TASK REQUIREMENTS -
Please reproduce all the data exactly as written and omit the pictures.

MATERIAL PROVIDED -
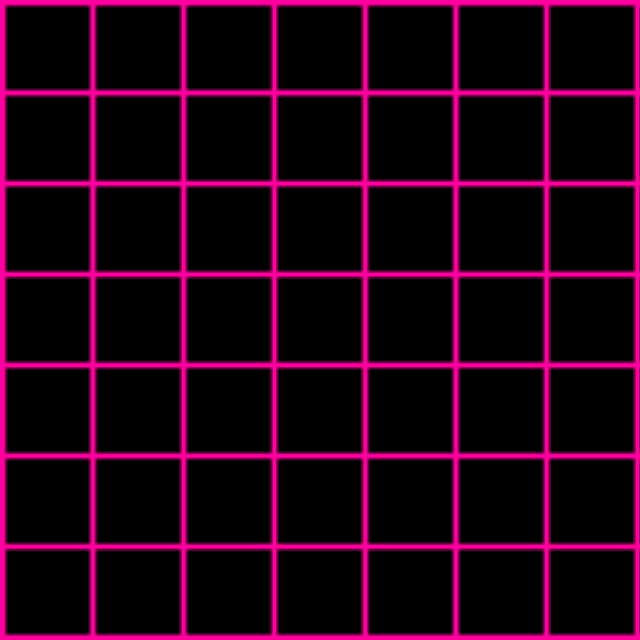
Reproduce this pattern procedurally as a three.js fragment shader.

```glsl
// Neon magenta square grid, seven cells across and down, glowing on black.
varying vec2 vUv;

const vec3 NEON = vec3(0.995, 0.0, 0.62);
const float PITCH = 0.1418;       // spacing between line centres
const float FIRST_LINE = 0.0034;  // centre of the first line
const float CORE_INNER = 0.0018;  // half width of the solid core
const float CORE_OUTER = 0.0033;  // where the core has faded out
const float GLOW_REACH = 0.0083;  // half width including the halo
const float GLOW_LEVEL = 0.6;     // halo strength beside the core

// Distance to the nearest of the evenly spaced lines.
float lineDistance(float x, float first, float pitch) {
  float cell = (x - first) / pitch;
  return abs(cell - floor(cell + 0.5)) * pitch;
}

// Distance to a solid band that runs from the canvas edge inward.
float bandDistance(float fromEdge, float depth) {
  return max(fromEdge - depth, 0.0);
}

// Brightness of a tube: a solid core inside a linear halo.
float neonTube(float d) {
  float core = 1.0 - smoothstep(CORE_INNER, CORE_OUTER, d);
  float falloff = (GLOW_REACH - d) / (GLOW_REACH - CORE_OUTER);
  return mix(GLOW_LEVEL * clamp(falloff, 0.0, 1.0), 1.0, core);
}

// Overlapping light, brightening the corners where halos cross.
float screenBlend(float a, float b) {
  return 1.0 - (1.0 - a) * (1.0 - b);
}

void main() {
  // Measure down from the top so that both axes share one layout.
  vec2 p = vec2(vUv.x, 1.0 - vUv.y);

  float dx = lineDistance(p.x, FIRST_LINE, PITCH);
  float dy = lineDistance(p.y, FIRST_LINE, PITCH);

  // Heavier frame on the left and top, filled edge at the bottom.
  dx = min(dx, bandDistance(p.x, 0.0046));
  dy = min(dy, bandDistance(p.y, 0.0046));
  dy = min(dy, bandDistance(1.0 - p.y, 0.0036));

  float light = screenBlend(neonTube(dx), neonTube(dy));
  gl_FragColor = vec4(NEON * light, 1.0);
}
```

FINISHED TASK -
Reproduce this pattern procedurally as a three.js fragment shader.

```glsl
// Neon magenta square grid, seven cells across and down, glowing on black.
varying vec2 vUv;

const vec3 NEON = vec3(0.995, 0.0, 0.62);
const float PITCH = 0.1418;       // spacing between line centres
const float FIRST_LINE = 0.0034;  // centre of the first line
const float CORE_INNER = 0.0018;  // half width of the solid core
const float CORE_OUTER = 0.0033;  // where the core has faded out
const float GLOW_REACH = 0.0083;  // half width including the halo
const float GLOW_LEVEL = 0.6;     // halo strength beside the core

// Distance to the nearest of the evenly spaced lines.
float lineDistance(float x, float first, float pitch) {
  float cell = (x - first) / pitch;
  return abs(cell - floor(cell + 0.5)) * pitch;
}

// Distance to a solid band that runs from the canvas edge inward.
float bandDistance(float fromEdge, float depth) {
  return max(fromEdge - depth, 0.0);
}

// Brightness of a tube: a solid core inside a linear halo.
float neonTube(float d) {
  float core = 1.0 - smoothstep(CORE_INNER, CORE_OUTER, d);
  float falloff = (GLOW_REACH - d) / (GLOW_REACH - CORE_OUTER);
  return mix(GLOW_LEVEL * clamp(falloff, 0.0, 1.0), 1.0, core);
}

// Overlapping light, brightening the corners where halos cross.
float screenBlend(float a, float b) {
  return 1.0 - (1.0 - a) * (1.0 - b);
}

void main() {
  // Measure down from the top so that both axes share one layout.
  vec2 p = vec2(vUv.x, 1.0 - vUv.y);

  float dx = lineDistance(p.x, FIRST_LINE, PITCH);
  float dy = lineDistance(p.y, FIRST_LINE, PITCH);

  // Heavier frame on the left and top, filled edge at the bottom.
  dx = min(dx, bandDistance(p.x, 0.0046));
  dy = min(dy, bandDistance(p.y, 0.0046));
  dy = min(dy, bandDistance(1.0 - p.y, 0.0036));

  float light = screenBlend(neonTube(dx), neonTube(dy));
  gl_FragColor = vec4(NEON * light, 1.0);
}
```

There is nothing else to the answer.